The City Council vote came after an April 2016 approval by the Landmarks Preservation Commission for the Phase II expansion, which runs along 6th Avenue between St. Marks Avenue and Sterling Place. Several other sections are also part of the extension, including Plaza Street West off of Grand Army Plaza.

In addition to residential buildings, the extension includes both institutional and ecclesiastical architecture.
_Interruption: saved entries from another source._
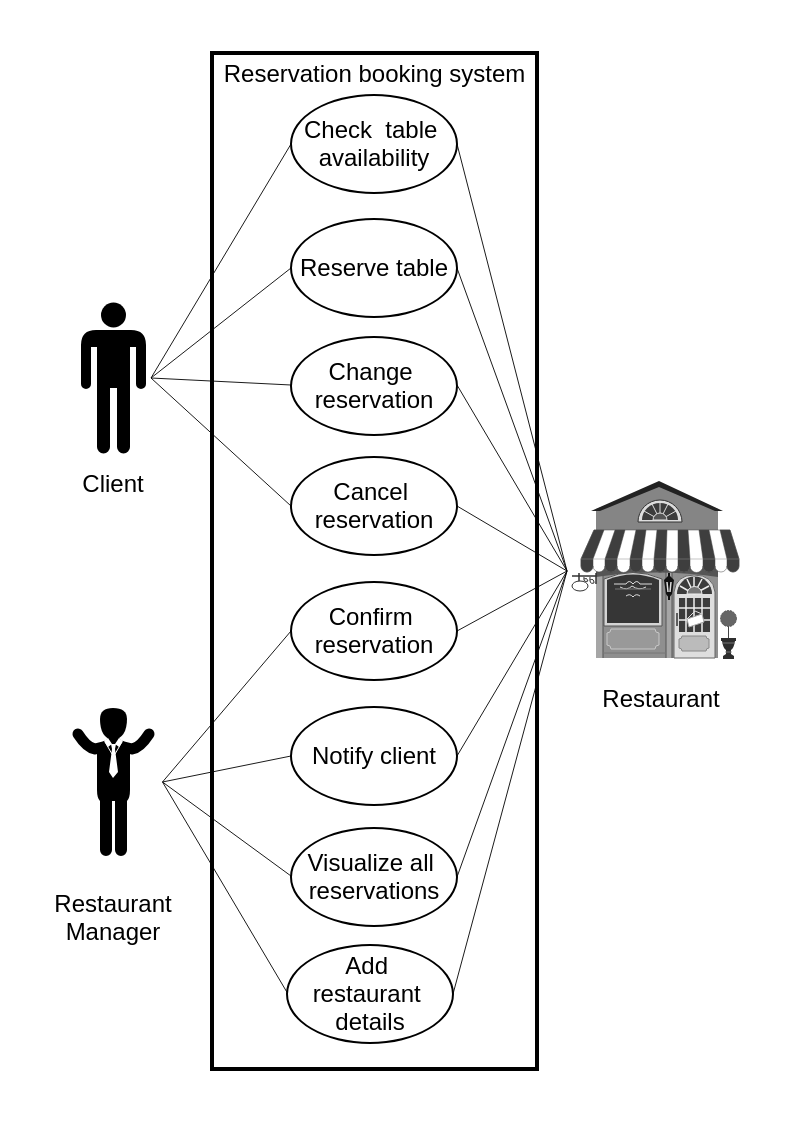
<!DOCTYPE html>
<html lang="en">
<head>
<meta charset="utf-8">
<title>Reservation booking system – use case diagram</title>
<style>
:root {
  --ink: #000;
  --paper: #fff;
  --wall: #8f8f8f;
  --dark: #3c3c3c;
  --trim: #d4d4d4;
}
* { box-sizing: border-box; margin: 0; padding: 0; }
html, body { width: 794px; height: 1123px; overflow: hidden; background: var(--paper); }
.diagram {
  position: relative;
  width: 794px;
  height: 1123px;
  overflow: hidden;
  color: var(--ink);
  font: 24px/28px "Liberation Sans", Arial, sans-serif;
  text-align: center;
}
.system {
  position: absolute;
  left: 210px; top: 51px;
  width: 329px; height: 1020px;
  padding-top: 5px;
  border: 4px solid var(--ink);
}
.system h1 { font: inherit; white-space: nowrap; }
.drawing { position: absolute; left: 0; top: 0; }
.use-case {
  position: absolute;
  left: 290px;
  width: 168px; height: 100px;
  display: flex;
  align-items: center;
  justify-content: center;
  border: 2px solid var(--ink);
  border-radius: 50%;
  background: var(--paper);
  white-space: pre;
}
.check { top: 94px; }
.reserve { top: 218px; }
.change { top: 336px; }
.cancel { top: 456px; }
.confirm { top: 581px; }
.notify { top: 706px; }
.visualize { top: 827px; }
.add { top: 944px; left: 286px; }
.actor { position: absolute; width: 160px; }
.client { left: 33px; top: 470px; }
.manager { left: 33px; top: 890px; }
.restaurant { left: 581px; top: 685px; }
</style>
</head>
<body>
<main class="diagram">
  <section class="system"><h1>Reservation booking system</h1></section>

  <svg class="drawing" width="794" height="1123" viewBox="0 0 794 1123" aria-hidden="true">
    <g id="associations" fill="none" stroke="#000" stroke-width="0.9">
      <path d="M291 144L151 378L291 268M291 385L151 378L291 506"/>
      <path d="M291 631L162.5 782L291 756M291 876L162.5 782L288 994"/>
      <path d="M457 144L567 571L457 268M457 385L567 571L457 506M457 631L567 571L457 756M457 877L567 571L453 994"/>
    </g>

    <g id="client-figure">
      <circle cx="113.5" cy="315" r="12.5"/>
      <path d="M96 330H131Q146 330 146 345V384A5 5 0 0 1 136 384V347H130V447A6.5 6.5 0 0 1 117 447V388H110V447A6.5 6.5 0 0 1 97 447V347H91V384A5 5 0 0 1 81 384V345Q81 330 96 330Z"/>
    </g>

    <g id="manager-figure">
      <path d="M100 719Q100 708 113 708Q127 708 127 719Q127 738 113 740Q100 738 100 719Z"/>
      <path d="M78 734Q87 748 95 749L107 746M149 734Q140 748 132 749L120 746" fill="none" stroke="#000" stroke-width="11" stroke-linecap="round"/>
      <path d="M97 745L106 740H121L130 745V790Q130 798 127 801V850A6 6 0 0 1 115 850V801H112V850A6 6 0 0 1 100 850V801Q97 798 97 790Z"/>
      <path d="M106 740L113.500 746L121 740L118 737H109Z" fill="#000"/>
      <path d="M104 741L108 738L112 744L108 747ZM123 741L119 738L115 744L119 747Z" fill="#fff"/>
      <path d="M105 742L112 754M122 742L115 754" fill="none" stroke="#fff"/>
      <path d="M111 744H116L115 749L118 772L113 778L109 772L112 749Z" fill="#fff"/>
    </g>

    <g id="restaurant-building">
      <g id="gable">
        <path d="M596 509L660 484L718 509V532H596Z" fill="#858585"/>
        <path d="M591 511L659 481L723 511H715L659 487L600 511Z" fill="#222"/>
        <path d="M638 522A22 22 0 0 1 682 522Z" fill="#ddd" stroke="#333"/>
        <path d="M642 520A18 17 0 0 1 678 520Z" fill="#3c3c3c"/>
        <path d="M660 520L644 511M660 520L652 504M660 520V502M660 520L668 504M660 520L676 511" stroke="#ddd"/>
        <path d="M653 520A7 7 0 0 1 667 520Z" fill="#555" stroke="#ddd"/>
      </g>

      <path d="M596 560H718V658H596Z" fill="#8f8f8f"/>
      <path d="M596 570H603V658H596ZM666 570H672V658H666Z" fill="#a6a6a6"/>
      <path d="M603 570V658M666 570V658M672 570V658" stroke="#555"/>
      <path d="M596 560H718V577Q657 568 596 577Z" fill="#555"/>

      <g id="shop-window">
        <path d="M604 626V579Q633 566 662 579V626Z" fill="#d4d4d4" stroke="#555"/>
        <path d="M607 623V580Q633 569 659 580V623Z" fill="#363636"/>
        <path d="M614 584H626Q629 579 633 584Q637 579 640 584H652M620 587Q627 591 632 586Q639 591 646 587M626 596Q630 593 633 597Q636 593 640 596" fill="none" stroke="#ddd"/>
        <path d="M615 589H651" stroke="#777"/>
        <path d="M611 629H655Q655 633 659 633V645Q655 645 655 649H611Q611 645 607 645V633Q611 633 611 629Z" fill="#999" stroke="#c8c8c8"/>
        <path d="M603 653H666" stroke="#777"/>
      </g>

      <g id="door">
        <path d="M674 658V592Q676 575 694 575Q713 575 715 592V658Z" fill="#dedede" stroke="#666"/>
        <path d="M677 594A17 17 0 0 1 712 594Z" fill="#3c3c3c"/>
        <path d="M694 594L680 586M694 594L687 579M694 594V577M694 594L702 579M694 594L709 586" stroke="#eee" stroke-width="1.5"/>
        <path d="M687 594A7 7 0 0 1 702 594Z" fill="#777" stroke="#eee"/>
        <path d="M679 598H710V632H679Z" fill="#3c3c3c"/>
        <path d="M686 598V632M694 598V632M702 598V632M679 608H710M679 620H710" stroke="#eee" stroke-width="1.5"/>
        <path d="M687 619L702 614L704 622L689 627Z" fill="#fff" stroke="#aaa"/>
        <path d="M687 619L695 611L702 614" fill="none" stroke="#ddd"/>
        <path d="M677 613V626" stroke="#333" stroke-width="1.500"/>
        <path d="M682 636H706Q706 639 709 639V648Q706 648 706 651H682Q682 648 679 648V639Q682 639 682 636Z" fill="#bbb" stroke="#888"/>
      </g>

      <g id="awning" stroke="#444" stroke-width="0.5">
        <path d="M594 530H730L739 559V566A6 6 0 0 1 727 566A6 6 0 0 1 715 566A6 6 0 0 1 703 566A6 6 0 0 1 690 566A6 6 0 0 1 678 566A6 6 0 0 1 666 566A6 6 0 0 1 654 566A6 6 0 0 1 642 566A6 6 0 0 1 630 566A6 6 0 0 1 617 566A6 6 0 0 1 605 566A6 6 0 0 1 593 566A6 6 0 0 1 581 566V559Z" fill="#fff"/>
        <g fill="#3e3e3e">
          <path d="M594 530H604L593 559V566A6 6 0 0 1 581 566V559Z"/>
          <path d="M615 530H625L617 559V566A6 6 0 0 1 605 566V559Z"/>
          <path d="M636 530H646L642 559V566A6 6 0 0 1 630 566V559Z"/>
          <path d="M657 530H667L666 559V566A6 6 0 0 1 654 566V559Z"/>
          <path d="M678 530H688L690 559V566A6 6 0 0 1 678 566V559Z"/>
          <path d="M699 530H709L715 559V566A6 6 0 0 1 703 566V559Z"/>
          <path d="M720 530H730L739 559V566A6 6 0 0 1 727 566V559Z"/>
        </g>
        <path d="M581 559H739" stroke="#888"/>
      </g>

      <g id="lantern">
        <path d="M669 573V578M669 596V600" stroke="#111" stroke-width="2"/>
        <path d="M664 580L669 575L674 580L672 594L669 598L666 594Z" fill="#111"/>
        <path d="M667 582L668 592M671 582L670 592" stroke="#ddd" stroke-width="1.5"/>
      </g>

      <g id="hanging-sign" fill="none" stroke="#333">
        <path d="M572 576H596M579 573V582M596 573V584" stroke-width="1.5"/>
        <path d="M584 577Q583 583 588 581Q587 577 584 579M590 577Q589 585 594 583Q594 578 590 580"/>
        <ellipse cx="580" cy="586" rx="8" ry="5" fill="#fff"/>
      </g>

      <g id="topiary">
        <path d="M728.500 625V640" stroke="#444"/>
        <circle cx="728.500" cy="618.500" r="8" fill="#666" stroke="#555" stroke-dasharray="2 1"/>
        <path d="M721 638H736V641H735Q734 648 731 650V654L734 656V659H723V656L726 654V650Q723 648 722 641H721Z" fill="#2e2e2e"/>
        <path d="M722 643H735M725 652H732" stroke="#888" stroke-width="0.8"/>
      </g>
    </g>
  </svg>

  <div class="use-case check">Check  table 
availability</div>
  <div class="use-case reserve">Reserve table</div>
  <div class="use-case change">Change 
reservation</div>
  <div class="use-case cancel">Cancel 
reservation</div>
  <div class="use-case confirm">Confirm 
reservation</div>
  <div class="use-case notify">Notify client</div>
  <div class="use-case visualize">Visualize all 
reservations</div>
  <div class="use-case add">Add 
restaurant 
details</div>

  <p class="actor client">Client</p>
  <p class="actor manager">Restaurant<br>Manager</p>
  <p class="actor restaurant">Restaurant</p>
</main>
</body>
</html>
Some of the most noteworthy are:

  • St. Augustine’s Roman Catholic Church, 6th Avenue and Sterling Place
  • The former Church of Christ Scientist (now the Berkeley Carroll School), 156 Sterling Place, between 7th Avenue and Flatbush Avenue.
  • The Carlton Club, 85 6th Avenue
  • 47 Plaza Street West, Park Slope’s “Flatiron Building”
  • 22 Berkeley Place, a wood frame house dating to the mid-1800s

“These are some of the most beautiful streets in New York and, with today’s vote, we know they will continue to be enjoyed for their history and character for generations to come,” said Council Member Brad Lander. “I’m grateful for the advocacy of the Park Slope Civic Council over the years to push for this designation, and pleased to see their efforts pay off today.”

Park Slope Historic District Extension II. (Courtesy of the Landmarks Preservation Commission)

The expansion is also noteworthy because of its collaborative community advocacy, including the Park Slope Civic Council, Council Member Lander, as well as CM Stephen Levin, who represented the area until 2014.

“The North Slope expansion is another significant milestone towards the Civic Council’s goal of protecting all of the neighborhood’s worthy buildings through landmark designation,” said Peter Bray, chair of the Park Slope Civic Council’s Historic District Committee. “The buildings that were designated today include some of Park Slope’s oldest structures, dating to just after the Civil War. The extension could not have been achieved without the widespread support of the Park Slope community for protecting its architectural and historic heritage.”

According to a statement released by Lander’s office, the expansion of PSHD makes it “the largest historic district in New York City.”

Bray notes the expansion process will continue. “In the coming weeks, we expect the Landmarks Preservation Commission to begin moving forward on a third extension in the Center Slope as part of the Civic Council’s continuing efforts,” he said.